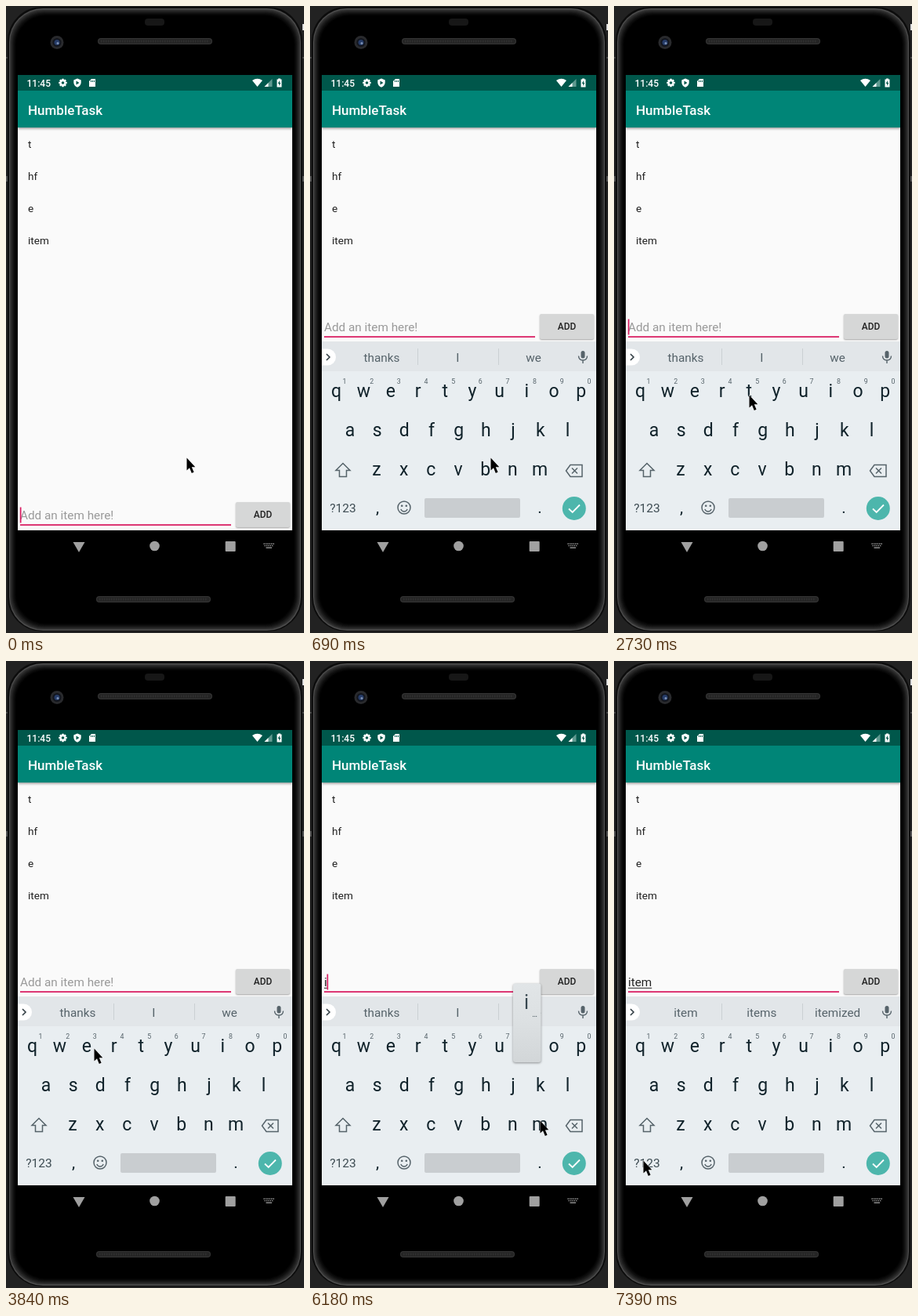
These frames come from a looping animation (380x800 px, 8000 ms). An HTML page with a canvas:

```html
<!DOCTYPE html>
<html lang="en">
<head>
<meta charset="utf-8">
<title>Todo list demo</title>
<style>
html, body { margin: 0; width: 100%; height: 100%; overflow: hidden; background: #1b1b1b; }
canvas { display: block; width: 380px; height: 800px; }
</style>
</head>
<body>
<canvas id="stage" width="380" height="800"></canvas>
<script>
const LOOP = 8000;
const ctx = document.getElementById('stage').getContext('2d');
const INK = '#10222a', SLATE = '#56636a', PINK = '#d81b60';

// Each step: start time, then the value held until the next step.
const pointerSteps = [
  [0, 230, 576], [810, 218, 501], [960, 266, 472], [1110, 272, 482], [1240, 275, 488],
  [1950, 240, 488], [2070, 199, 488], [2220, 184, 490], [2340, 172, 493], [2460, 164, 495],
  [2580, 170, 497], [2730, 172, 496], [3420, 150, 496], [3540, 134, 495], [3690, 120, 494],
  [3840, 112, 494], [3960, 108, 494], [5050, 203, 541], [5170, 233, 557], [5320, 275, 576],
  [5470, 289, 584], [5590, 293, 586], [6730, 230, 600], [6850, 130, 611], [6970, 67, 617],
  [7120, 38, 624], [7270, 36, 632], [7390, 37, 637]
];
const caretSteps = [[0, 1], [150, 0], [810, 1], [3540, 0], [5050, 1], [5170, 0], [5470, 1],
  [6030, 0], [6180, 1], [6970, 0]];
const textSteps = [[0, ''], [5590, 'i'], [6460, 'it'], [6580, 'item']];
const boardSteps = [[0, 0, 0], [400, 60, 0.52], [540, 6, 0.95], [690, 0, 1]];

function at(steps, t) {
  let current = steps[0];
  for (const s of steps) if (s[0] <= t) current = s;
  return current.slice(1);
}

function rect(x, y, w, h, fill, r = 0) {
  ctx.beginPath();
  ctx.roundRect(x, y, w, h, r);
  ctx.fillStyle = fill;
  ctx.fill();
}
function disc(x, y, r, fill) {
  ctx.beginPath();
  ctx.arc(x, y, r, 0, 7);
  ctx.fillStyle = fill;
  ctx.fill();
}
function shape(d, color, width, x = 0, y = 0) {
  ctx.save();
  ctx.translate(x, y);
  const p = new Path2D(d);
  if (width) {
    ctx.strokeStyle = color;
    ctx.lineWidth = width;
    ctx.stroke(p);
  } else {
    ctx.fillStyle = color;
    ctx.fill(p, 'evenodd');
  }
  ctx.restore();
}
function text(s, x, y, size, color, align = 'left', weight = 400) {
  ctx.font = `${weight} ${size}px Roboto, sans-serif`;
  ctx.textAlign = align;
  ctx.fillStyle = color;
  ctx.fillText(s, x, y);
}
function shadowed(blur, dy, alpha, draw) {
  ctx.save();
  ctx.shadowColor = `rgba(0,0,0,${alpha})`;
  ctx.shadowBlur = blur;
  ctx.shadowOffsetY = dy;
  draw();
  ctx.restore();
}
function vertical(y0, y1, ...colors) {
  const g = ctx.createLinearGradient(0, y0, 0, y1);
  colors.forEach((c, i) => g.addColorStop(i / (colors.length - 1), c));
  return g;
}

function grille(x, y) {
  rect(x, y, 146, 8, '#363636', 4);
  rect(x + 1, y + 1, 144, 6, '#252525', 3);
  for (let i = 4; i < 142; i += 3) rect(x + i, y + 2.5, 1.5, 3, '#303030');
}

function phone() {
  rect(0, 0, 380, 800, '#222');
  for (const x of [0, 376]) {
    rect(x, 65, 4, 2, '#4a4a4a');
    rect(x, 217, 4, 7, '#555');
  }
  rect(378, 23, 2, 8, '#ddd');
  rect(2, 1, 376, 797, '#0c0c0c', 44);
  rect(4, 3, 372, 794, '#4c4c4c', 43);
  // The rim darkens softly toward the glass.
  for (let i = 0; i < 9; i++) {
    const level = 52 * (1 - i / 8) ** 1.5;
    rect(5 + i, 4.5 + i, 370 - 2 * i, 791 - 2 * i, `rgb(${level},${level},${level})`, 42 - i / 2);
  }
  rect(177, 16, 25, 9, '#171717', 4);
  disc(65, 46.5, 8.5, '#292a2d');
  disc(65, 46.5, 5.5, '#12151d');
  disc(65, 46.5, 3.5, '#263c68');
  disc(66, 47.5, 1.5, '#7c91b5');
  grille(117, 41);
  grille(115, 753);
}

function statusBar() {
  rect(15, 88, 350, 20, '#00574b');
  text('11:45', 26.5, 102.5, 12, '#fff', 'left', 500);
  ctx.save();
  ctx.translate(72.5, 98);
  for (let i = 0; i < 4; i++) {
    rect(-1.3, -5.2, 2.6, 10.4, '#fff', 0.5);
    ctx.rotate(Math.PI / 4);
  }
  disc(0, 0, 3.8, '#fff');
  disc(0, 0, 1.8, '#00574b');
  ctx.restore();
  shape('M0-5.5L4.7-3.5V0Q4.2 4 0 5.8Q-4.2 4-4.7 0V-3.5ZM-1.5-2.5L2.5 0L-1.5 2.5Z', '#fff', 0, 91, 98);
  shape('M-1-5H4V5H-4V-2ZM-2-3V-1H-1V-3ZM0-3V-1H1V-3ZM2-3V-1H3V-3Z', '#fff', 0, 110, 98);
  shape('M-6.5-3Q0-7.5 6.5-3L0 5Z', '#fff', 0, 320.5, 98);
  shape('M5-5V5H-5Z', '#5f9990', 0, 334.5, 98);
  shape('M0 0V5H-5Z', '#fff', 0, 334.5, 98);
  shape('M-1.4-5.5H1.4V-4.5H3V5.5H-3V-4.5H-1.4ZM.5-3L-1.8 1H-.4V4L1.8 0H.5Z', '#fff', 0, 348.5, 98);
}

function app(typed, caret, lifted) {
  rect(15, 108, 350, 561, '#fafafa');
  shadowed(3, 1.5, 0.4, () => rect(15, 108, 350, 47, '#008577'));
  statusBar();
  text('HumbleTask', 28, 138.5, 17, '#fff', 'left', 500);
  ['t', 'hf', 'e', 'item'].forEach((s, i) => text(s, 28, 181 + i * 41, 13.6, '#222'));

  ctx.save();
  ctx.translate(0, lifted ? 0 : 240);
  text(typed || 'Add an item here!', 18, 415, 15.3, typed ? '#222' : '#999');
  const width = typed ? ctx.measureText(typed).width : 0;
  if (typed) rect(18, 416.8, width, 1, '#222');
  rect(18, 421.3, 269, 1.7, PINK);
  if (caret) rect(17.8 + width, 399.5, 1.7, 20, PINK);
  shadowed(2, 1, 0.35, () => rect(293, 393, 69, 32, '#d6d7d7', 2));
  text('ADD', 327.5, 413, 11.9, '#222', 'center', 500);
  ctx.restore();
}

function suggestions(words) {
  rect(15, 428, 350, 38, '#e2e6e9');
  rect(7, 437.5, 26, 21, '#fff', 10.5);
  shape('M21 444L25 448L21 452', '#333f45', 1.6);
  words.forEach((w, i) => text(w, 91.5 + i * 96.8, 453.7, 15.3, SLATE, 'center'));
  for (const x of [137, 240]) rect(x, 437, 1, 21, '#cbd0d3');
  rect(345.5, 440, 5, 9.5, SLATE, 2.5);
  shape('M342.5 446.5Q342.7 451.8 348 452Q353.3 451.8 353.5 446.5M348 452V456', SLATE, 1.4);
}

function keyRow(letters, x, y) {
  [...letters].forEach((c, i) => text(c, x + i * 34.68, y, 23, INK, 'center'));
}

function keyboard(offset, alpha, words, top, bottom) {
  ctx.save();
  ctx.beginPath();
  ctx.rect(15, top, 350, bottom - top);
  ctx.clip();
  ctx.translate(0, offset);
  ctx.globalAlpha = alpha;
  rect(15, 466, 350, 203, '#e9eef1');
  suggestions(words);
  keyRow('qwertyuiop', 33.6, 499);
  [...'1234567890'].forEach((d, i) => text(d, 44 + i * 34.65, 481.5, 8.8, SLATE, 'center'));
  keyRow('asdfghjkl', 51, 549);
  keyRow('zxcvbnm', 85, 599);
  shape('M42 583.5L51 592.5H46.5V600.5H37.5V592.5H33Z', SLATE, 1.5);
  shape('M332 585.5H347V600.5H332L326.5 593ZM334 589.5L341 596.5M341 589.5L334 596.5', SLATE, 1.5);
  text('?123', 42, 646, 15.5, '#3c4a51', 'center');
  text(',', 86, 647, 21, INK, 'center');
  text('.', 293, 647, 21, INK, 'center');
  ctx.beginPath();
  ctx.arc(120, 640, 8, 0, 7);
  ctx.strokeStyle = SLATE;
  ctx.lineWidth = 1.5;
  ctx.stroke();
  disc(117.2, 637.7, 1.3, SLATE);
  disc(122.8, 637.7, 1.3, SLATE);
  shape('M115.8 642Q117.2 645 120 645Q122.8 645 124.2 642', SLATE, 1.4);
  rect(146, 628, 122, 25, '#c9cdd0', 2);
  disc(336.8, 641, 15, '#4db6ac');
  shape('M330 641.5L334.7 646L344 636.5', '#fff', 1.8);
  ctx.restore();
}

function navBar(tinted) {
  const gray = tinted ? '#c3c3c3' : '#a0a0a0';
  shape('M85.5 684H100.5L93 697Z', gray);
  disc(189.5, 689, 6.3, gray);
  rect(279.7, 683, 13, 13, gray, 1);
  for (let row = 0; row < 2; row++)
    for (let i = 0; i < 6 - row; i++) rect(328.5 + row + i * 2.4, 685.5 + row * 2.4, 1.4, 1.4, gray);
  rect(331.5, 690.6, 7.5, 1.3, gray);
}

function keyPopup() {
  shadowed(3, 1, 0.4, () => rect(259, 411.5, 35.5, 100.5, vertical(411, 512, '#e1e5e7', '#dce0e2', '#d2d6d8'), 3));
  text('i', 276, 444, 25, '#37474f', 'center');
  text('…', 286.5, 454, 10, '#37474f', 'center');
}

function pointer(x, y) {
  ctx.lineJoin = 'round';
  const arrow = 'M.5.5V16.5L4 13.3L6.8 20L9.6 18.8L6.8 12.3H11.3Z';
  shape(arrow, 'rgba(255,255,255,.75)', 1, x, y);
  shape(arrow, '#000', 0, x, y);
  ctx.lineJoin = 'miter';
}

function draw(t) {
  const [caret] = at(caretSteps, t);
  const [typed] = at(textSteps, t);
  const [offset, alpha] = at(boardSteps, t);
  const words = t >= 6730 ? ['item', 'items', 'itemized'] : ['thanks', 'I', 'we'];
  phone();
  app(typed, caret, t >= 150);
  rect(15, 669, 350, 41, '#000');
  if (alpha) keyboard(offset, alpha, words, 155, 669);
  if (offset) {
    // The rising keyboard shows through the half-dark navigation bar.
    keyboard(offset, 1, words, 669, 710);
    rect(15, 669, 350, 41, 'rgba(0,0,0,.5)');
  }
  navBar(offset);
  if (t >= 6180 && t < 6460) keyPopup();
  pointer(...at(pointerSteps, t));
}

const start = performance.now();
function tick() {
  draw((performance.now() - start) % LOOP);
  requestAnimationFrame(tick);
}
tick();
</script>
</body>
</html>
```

WHAT IS REQUIRED: Output each line of the listing in which the string "disc" is found.

YOUR RESPONSE:
function disc(x, y, r, fill) {
  disc(65, 46.5, 8.5, '#292a2d');
  disc(65, 46.5, 5.5, '#12151d');
  disc(65, 46.5, 3.5, '#263c68');
  disc(66, 47.5, 1.5, '#7c91b5');
  disc(0, 0, 3.8, '#fff');
  disc(0, 0, 1.8, '#00574b');
  disc(117.2, 637.7, 1.3, SLATE);
  disc(122.8, 637.7, 1.3, SLATE);
  disc(336.8, 641, 15, '#4db6ac');
  disc(189.5, 689, 6.3, gray);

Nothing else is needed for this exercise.